[Collection entries]
****************
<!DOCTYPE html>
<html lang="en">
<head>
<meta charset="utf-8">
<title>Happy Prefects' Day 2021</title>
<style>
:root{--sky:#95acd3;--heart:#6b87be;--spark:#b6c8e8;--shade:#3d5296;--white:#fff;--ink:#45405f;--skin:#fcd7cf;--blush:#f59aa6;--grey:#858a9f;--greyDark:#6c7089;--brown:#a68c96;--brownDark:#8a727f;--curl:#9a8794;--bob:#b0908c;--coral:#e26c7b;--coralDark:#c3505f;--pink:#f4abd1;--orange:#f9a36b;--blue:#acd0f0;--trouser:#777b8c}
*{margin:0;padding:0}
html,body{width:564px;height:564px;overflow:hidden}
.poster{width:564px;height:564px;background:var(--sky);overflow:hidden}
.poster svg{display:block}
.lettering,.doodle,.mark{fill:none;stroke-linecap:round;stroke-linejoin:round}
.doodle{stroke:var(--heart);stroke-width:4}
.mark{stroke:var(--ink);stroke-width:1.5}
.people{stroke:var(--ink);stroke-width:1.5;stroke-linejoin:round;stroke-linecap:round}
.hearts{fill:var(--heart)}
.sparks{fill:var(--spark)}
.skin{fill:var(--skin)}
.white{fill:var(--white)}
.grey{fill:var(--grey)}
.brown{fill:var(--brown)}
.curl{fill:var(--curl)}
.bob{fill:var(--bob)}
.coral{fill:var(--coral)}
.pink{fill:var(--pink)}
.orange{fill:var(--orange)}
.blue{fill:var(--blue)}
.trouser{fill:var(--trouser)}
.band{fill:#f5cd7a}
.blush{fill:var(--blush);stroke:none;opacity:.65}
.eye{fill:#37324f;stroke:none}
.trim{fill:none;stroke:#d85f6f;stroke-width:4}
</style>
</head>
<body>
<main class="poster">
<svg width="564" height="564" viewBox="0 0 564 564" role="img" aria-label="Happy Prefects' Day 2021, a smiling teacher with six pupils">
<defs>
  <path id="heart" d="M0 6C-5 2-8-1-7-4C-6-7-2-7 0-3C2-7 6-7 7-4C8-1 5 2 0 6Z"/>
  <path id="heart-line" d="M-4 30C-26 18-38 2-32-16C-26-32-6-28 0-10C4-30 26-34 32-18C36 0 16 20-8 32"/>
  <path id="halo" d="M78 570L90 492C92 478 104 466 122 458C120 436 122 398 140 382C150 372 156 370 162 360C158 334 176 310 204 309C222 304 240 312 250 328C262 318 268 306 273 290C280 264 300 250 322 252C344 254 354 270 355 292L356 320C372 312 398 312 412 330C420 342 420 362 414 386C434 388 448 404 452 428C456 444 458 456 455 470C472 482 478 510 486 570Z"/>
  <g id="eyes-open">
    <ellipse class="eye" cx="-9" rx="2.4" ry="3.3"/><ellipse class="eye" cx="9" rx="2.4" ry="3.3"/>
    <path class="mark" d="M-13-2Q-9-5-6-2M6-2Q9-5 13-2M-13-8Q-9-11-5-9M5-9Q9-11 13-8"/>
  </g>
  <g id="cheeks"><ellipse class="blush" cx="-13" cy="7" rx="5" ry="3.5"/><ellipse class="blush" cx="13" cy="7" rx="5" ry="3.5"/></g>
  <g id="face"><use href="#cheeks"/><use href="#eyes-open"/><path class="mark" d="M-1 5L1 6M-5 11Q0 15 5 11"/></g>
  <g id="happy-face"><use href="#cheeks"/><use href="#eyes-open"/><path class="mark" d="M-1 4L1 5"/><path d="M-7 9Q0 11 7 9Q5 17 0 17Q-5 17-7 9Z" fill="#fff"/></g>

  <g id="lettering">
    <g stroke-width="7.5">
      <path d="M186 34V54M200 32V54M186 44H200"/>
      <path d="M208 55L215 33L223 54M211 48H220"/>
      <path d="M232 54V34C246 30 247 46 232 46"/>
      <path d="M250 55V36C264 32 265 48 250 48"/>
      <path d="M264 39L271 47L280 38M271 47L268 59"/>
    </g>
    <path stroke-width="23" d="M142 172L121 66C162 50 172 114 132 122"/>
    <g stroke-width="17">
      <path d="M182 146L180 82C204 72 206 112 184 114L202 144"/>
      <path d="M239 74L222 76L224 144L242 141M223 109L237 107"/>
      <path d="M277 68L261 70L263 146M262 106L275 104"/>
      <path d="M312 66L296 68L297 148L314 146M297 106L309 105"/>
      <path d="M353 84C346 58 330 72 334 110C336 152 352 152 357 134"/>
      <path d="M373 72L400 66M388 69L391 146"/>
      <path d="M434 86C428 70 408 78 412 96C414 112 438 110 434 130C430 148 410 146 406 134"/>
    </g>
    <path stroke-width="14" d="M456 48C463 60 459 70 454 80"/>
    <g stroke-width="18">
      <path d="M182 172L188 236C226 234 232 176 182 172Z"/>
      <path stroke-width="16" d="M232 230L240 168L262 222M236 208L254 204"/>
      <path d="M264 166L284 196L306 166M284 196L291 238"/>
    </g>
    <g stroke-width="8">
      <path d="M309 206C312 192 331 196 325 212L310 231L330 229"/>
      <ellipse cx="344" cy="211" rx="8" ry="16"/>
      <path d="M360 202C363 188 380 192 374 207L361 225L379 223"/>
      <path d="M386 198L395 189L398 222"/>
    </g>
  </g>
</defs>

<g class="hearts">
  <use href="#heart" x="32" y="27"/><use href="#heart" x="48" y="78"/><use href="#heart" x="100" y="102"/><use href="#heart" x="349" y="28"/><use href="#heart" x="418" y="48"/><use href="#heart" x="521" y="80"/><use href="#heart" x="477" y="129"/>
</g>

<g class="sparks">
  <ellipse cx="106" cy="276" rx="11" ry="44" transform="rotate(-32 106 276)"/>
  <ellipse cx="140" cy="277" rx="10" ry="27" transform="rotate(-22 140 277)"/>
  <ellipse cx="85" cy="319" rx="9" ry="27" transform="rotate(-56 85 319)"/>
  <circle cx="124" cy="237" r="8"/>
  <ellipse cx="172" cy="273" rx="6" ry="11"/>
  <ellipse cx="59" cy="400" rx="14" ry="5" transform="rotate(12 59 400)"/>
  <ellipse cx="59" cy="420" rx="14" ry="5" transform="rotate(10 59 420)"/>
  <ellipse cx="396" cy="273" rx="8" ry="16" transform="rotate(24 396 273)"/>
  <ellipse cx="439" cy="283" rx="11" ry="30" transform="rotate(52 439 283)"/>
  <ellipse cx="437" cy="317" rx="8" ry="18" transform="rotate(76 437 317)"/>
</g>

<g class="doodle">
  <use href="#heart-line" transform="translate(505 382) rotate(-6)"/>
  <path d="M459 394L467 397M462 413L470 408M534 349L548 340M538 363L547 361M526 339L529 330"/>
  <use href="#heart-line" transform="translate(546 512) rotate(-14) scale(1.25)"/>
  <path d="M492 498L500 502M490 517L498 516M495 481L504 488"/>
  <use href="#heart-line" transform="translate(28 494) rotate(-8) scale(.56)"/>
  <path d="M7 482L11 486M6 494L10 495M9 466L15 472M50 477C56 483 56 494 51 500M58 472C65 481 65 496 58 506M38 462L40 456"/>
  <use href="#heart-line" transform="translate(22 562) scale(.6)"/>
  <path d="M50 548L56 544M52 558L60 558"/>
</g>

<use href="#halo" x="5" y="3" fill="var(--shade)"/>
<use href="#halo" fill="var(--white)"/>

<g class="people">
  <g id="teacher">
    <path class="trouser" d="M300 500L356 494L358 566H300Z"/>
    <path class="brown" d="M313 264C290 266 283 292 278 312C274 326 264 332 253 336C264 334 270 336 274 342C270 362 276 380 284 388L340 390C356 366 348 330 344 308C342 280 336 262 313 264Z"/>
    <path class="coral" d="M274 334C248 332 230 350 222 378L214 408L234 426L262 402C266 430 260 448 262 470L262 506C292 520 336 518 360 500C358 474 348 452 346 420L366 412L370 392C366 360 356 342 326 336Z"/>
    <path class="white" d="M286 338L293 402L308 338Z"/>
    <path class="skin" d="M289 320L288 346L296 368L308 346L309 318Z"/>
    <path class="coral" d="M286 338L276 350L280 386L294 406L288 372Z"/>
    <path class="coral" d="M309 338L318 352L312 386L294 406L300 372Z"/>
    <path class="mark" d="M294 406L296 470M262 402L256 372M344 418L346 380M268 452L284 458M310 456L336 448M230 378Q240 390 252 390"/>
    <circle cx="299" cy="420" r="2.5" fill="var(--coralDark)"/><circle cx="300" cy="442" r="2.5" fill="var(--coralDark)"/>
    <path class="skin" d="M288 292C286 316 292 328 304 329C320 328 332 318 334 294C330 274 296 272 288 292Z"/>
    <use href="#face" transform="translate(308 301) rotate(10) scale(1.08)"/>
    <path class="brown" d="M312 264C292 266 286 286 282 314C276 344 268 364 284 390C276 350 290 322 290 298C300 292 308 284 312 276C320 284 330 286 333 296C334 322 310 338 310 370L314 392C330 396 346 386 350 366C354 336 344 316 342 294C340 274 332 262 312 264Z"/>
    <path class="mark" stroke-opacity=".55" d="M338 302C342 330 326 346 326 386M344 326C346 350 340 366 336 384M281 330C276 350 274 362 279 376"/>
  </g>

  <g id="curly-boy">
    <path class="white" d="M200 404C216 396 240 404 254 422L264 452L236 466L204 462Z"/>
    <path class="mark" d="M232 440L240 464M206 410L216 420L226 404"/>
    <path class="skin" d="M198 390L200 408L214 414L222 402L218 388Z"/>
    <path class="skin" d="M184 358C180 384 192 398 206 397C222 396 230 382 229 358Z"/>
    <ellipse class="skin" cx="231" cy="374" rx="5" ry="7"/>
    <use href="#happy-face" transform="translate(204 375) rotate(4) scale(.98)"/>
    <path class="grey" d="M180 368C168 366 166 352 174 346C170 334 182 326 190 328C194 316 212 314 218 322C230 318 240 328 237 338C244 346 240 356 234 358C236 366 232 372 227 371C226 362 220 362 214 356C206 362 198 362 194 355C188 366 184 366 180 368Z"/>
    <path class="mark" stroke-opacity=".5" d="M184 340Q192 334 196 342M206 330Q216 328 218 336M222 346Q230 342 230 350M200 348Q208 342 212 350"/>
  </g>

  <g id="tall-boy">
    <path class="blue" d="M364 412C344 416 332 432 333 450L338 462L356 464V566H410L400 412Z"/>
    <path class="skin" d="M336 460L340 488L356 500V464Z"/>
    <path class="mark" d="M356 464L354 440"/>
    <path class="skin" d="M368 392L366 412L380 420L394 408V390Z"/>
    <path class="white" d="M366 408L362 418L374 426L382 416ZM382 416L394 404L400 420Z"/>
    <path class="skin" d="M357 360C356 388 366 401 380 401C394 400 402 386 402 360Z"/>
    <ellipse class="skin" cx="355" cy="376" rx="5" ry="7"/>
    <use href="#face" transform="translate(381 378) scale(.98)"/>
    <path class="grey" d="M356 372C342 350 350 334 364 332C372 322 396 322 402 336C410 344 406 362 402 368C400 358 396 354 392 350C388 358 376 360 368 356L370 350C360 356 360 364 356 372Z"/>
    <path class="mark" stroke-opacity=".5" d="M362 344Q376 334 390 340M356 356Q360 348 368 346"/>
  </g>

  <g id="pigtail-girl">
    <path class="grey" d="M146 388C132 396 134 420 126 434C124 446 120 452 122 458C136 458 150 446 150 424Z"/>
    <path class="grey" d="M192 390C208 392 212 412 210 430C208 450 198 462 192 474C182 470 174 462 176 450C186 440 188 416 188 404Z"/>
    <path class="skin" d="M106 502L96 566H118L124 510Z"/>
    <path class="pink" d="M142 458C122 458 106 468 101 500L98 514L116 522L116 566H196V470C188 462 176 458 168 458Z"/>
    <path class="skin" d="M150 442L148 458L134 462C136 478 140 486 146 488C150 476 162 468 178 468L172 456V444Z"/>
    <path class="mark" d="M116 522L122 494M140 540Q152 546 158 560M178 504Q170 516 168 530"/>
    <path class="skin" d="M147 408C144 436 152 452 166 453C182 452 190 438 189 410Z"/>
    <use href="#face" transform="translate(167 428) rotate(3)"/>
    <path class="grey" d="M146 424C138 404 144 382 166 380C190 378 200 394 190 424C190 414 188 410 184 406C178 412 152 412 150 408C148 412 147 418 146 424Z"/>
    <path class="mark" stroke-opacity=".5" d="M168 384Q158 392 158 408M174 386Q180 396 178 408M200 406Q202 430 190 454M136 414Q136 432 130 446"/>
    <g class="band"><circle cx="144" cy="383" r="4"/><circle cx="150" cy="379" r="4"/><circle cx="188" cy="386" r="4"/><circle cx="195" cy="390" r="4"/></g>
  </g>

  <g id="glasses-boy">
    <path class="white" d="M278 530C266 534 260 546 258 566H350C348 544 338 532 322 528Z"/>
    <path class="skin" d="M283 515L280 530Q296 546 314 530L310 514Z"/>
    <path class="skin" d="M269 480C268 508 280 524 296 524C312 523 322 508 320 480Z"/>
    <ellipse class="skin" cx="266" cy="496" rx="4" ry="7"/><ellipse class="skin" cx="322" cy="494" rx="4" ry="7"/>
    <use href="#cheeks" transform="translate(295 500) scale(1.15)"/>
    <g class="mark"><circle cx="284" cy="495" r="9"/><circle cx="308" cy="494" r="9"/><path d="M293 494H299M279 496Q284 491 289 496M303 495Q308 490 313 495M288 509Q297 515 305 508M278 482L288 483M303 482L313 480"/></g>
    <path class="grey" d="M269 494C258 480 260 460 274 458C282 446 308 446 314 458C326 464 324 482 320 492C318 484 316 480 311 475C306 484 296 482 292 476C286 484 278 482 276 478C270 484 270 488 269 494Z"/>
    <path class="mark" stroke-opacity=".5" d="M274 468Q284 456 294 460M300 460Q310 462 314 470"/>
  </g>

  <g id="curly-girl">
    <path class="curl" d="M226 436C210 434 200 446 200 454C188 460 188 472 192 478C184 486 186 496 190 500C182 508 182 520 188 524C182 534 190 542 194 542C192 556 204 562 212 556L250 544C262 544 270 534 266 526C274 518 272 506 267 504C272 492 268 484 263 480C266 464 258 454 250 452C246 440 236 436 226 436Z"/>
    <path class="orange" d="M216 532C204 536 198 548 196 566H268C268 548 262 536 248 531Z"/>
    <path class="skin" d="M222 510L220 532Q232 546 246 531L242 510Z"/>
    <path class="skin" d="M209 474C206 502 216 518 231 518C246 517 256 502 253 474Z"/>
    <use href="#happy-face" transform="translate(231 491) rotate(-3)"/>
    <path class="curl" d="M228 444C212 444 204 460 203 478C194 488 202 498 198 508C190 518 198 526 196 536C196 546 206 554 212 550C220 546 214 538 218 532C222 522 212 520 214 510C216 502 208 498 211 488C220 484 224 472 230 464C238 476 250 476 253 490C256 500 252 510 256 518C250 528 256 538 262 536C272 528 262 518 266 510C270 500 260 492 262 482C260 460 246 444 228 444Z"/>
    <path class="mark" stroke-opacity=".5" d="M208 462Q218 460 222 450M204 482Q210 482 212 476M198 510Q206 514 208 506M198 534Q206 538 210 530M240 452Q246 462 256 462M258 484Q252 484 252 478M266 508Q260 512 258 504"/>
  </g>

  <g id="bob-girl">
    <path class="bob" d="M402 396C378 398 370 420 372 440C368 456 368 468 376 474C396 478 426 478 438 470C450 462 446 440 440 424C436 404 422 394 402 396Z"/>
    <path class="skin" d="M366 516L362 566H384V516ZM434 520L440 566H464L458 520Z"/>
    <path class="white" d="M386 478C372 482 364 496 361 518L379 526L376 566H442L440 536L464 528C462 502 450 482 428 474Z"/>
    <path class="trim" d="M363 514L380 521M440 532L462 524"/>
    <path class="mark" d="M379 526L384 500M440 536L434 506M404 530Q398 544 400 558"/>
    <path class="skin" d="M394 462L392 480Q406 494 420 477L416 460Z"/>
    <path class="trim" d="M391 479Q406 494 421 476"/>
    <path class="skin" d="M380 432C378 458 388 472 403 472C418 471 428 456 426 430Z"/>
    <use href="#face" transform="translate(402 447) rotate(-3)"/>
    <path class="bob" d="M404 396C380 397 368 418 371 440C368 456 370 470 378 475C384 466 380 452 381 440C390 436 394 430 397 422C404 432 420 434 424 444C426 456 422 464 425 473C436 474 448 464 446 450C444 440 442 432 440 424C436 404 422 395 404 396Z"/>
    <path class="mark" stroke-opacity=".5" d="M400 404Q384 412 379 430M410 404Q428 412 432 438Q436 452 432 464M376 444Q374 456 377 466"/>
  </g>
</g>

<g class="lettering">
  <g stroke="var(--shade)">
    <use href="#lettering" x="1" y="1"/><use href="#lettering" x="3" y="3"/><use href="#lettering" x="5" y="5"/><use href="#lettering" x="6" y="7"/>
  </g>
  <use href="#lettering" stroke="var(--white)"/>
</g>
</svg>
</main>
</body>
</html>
****************
• HOW TO COMPLETE THIS TASK: Lines from the records above that hold "lettering" are the ones to list.

• RESPONSE:
.lettering,.doodle,.mark{fill:none;stroke-linecap:round;stroke-linejoin:round}
  <g id="lettering">
<g class="lettering">
    <use href="#lettering" x="1" y="1"/><use href="#lettering" x="3" y="3"/><use href="#lettering" x="5" y="5"/><use href="#lettering" x="6" y="7"/>
  <use href="#lettering" stroke="var(--white)"/>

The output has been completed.